### Extracted information
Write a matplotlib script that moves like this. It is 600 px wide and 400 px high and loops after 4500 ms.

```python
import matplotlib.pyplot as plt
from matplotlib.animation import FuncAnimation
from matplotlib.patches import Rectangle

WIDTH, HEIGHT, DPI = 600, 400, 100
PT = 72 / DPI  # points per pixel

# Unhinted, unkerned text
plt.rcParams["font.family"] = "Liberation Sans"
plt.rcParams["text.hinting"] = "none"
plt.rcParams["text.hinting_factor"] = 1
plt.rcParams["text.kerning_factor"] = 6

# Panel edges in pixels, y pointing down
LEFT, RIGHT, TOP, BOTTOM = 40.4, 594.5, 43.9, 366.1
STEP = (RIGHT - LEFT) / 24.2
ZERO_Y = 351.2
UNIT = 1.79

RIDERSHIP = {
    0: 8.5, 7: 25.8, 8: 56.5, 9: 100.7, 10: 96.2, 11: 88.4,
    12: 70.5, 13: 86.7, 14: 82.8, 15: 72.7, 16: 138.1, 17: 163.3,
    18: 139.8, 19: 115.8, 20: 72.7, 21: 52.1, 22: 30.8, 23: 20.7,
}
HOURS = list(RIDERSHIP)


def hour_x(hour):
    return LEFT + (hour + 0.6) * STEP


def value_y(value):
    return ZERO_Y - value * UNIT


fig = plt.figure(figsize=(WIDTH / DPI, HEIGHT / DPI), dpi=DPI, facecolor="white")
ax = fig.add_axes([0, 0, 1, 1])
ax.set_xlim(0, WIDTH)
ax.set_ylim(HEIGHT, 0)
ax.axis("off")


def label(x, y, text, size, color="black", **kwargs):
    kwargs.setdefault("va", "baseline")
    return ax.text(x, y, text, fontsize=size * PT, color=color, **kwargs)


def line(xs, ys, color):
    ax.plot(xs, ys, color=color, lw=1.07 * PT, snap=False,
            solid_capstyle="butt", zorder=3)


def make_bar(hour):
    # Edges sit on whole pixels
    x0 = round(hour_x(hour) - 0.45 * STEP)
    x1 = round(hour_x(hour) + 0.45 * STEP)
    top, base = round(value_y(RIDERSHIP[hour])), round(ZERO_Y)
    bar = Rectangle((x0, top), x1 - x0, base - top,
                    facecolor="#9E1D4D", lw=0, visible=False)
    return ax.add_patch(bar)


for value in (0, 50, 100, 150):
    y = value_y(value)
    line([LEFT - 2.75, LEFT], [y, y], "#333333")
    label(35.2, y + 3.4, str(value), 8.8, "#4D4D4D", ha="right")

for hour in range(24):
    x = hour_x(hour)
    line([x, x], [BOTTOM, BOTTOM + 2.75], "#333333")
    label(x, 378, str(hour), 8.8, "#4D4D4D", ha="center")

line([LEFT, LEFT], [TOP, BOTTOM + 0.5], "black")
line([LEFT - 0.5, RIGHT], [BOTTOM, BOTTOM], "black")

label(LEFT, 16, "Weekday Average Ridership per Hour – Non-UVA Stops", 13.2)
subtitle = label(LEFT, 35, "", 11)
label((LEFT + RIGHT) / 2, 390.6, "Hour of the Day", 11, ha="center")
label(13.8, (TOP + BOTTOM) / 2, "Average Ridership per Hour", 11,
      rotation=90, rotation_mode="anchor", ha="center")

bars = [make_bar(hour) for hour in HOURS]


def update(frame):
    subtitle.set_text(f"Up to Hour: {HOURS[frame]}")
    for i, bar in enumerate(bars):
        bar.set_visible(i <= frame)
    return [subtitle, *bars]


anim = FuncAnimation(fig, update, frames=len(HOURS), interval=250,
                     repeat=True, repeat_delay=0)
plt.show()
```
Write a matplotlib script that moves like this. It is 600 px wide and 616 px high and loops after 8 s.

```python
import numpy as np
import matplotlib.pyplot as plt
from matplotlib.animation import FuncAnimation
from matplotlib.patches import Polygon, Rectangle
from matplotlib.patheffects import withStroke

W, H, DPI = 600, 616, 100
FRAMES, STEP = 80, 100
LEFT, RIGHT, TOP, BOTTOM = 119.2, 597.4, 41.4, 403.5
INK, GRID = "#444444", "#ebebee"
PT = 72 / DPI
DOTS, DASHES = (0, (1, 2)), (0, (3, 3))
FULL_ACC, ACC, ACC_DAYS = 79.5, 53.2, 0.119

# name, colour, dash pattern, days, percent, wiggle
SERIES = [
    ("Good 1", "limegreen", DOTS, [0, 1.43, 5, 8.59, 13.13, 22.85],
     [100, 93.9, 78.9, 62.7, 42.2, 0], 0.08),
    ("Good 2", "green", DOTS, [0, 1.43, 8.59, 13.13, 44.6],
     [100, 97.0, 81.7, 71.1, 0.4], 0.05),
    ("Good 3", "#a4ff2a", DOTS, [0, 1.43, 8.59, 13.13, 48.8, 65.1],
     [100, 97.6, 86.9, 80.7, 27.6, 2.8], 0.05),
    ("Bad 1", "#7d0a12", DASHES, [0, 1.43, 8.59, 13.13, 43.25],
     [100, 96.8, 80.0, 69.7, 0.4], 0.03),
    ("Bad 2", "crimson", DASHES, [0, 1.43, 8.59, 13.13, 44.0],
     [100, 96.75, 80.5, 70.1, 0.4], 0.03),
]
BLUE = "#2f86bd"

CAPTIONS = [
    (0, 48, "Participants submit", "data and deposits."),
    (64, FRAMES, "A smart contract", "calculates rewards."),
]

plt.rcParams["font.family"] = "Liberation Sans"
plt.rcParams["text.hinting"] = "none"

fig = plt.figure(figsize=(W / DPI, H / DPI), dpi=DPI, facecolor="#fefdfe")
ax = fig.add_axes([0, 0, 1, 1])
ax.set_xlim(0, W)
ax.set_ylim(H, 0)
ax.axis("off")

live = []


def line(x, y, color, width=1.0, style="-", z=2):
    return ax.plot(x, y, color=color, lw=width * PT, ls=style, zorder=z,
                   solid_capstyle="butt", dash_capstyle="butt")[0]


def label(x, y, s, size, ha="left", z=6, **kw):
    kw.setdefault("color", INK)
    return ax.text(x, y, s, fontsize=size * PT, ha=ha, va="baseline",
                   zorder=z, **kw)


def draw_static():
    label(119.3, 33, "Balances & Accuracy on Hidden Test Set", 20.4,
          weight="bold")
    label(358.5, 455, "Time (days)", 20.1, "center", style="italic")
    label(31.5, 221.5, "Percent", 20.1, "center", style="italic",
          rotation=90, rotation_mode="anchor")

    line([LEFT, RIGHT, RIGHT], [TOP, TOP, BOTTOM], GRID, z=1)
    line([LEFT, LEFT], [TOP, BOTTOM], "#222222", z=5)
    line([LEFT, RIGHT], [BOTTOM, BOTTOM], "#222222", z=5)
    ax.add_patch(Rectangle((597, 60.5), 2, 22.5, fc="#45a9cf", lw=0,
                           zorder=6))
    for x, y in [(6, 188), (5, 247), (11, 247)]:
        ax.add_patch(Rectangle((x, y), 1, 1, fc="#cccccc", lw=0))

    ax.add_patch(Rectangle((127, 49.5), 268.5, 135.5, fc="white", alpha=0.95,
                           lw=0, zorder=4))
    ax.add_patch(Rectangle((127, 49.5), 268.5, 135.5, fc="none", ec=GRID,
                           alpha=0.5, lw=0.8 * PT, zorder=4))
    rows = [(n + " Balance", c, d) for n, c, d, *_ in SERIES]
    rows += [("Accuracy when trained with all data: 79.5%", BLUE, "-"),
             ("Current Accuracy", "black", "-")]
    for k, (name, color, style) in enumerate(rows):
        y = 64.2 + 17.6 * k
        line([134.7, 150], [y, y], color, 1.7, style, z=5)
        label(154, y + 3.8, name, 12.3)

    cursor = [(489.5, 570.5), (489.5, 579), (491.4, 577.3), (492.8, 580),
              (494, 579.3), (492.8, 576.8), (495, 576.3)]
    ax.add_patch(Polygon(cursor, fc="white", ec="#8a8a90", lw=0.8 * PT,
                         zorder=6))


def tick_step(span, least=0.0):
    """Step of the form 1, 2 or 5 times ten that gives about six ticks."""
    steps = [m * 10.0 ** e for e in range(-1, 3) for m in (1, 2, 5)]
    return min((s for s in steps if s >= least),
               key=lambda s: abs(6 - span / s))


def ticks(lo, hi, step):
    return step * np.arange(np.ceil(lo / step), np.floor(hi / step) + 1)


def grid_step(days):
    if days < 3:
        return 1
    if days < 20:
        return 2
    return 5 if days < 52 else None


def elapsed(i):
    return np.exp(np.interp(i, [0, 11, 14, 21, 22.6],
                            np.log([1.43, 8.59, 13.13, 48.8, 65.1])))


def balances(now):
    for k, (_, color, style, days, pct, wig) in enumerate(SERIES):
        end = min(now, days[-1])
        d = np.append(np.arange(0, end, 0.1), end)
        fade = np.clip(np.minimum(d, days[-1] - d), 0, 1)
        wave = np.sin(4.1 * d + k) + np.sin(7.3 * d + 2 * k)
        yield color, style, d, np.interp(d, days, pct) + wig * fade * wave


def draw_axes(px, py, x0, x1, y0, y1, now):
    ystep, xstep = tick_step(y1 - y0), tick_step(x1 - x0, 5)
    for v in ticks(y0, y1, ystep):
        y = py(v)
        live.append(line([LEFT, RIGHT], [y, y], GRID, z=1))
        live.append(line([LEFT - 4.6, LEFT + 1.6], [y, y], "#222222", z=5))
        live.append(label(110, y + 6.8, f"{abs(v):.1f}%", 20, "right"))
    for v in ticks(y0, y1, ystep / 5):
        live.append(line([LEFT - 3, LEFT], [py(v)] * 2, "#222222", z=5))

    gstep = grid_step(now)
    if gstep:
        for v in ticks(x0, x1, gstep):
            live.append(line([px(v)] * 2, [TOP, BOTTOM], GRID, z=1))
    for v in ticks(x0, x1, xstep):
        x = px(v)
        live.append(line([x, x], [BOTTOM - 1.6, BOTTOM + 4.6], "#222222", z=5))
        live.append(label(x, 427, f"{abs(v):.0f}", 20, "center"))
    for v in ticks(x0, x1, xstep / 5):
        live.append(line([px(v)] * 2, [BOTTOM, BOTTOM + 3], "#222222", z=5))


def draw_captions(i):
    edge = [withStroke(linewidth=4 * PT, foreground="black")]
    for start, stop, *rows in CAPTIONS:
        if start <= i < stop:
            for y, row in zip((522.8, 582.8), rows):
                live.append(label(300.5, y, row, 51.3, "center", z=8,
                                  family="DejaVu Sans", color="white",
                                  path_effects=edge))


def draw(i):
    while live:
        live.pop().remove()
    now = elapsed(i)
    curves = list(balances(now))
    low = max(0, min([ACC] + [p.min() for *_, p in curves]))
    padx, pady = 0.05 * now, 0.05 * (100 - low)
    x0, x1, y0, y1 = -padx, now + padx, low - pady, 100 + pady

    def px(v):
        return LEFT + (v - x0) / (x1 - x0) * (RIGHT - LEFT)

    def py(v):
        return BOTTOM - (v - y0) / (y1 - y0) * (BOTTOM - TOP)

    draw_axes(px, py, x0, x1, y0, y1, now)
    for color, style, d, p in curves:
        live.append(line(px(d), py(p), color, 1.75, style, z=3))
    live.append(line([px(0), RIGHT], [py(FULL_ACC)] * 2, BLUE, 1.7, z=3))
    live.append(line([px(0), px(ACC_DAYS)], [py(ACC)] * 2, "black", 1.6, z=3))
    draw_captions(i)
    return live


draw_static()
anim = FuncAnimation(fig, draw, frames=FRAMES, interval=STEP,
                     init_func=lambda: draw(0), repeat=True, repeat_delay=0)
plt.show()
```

### What to work on
Extract each line holding the word "black" from the records.

### Task answer
def label(x, y, text, size, color="black", **kwargs):
line([LEFT, LEFT], [TOP, BOTTOM + 0.5], "black")
line([LEFT - 0.5, RIGHT], [BOTTOM, BOTTOM], "black")
             ("Current Accuracy", "black", "-")]
    edge = [withStroke(linewidth=4 * PT, foreground="black")]
    live.append(line([px(0), px(ACC_DAYS)], [py(ACC)] * 2, "black", 1.6, z=3))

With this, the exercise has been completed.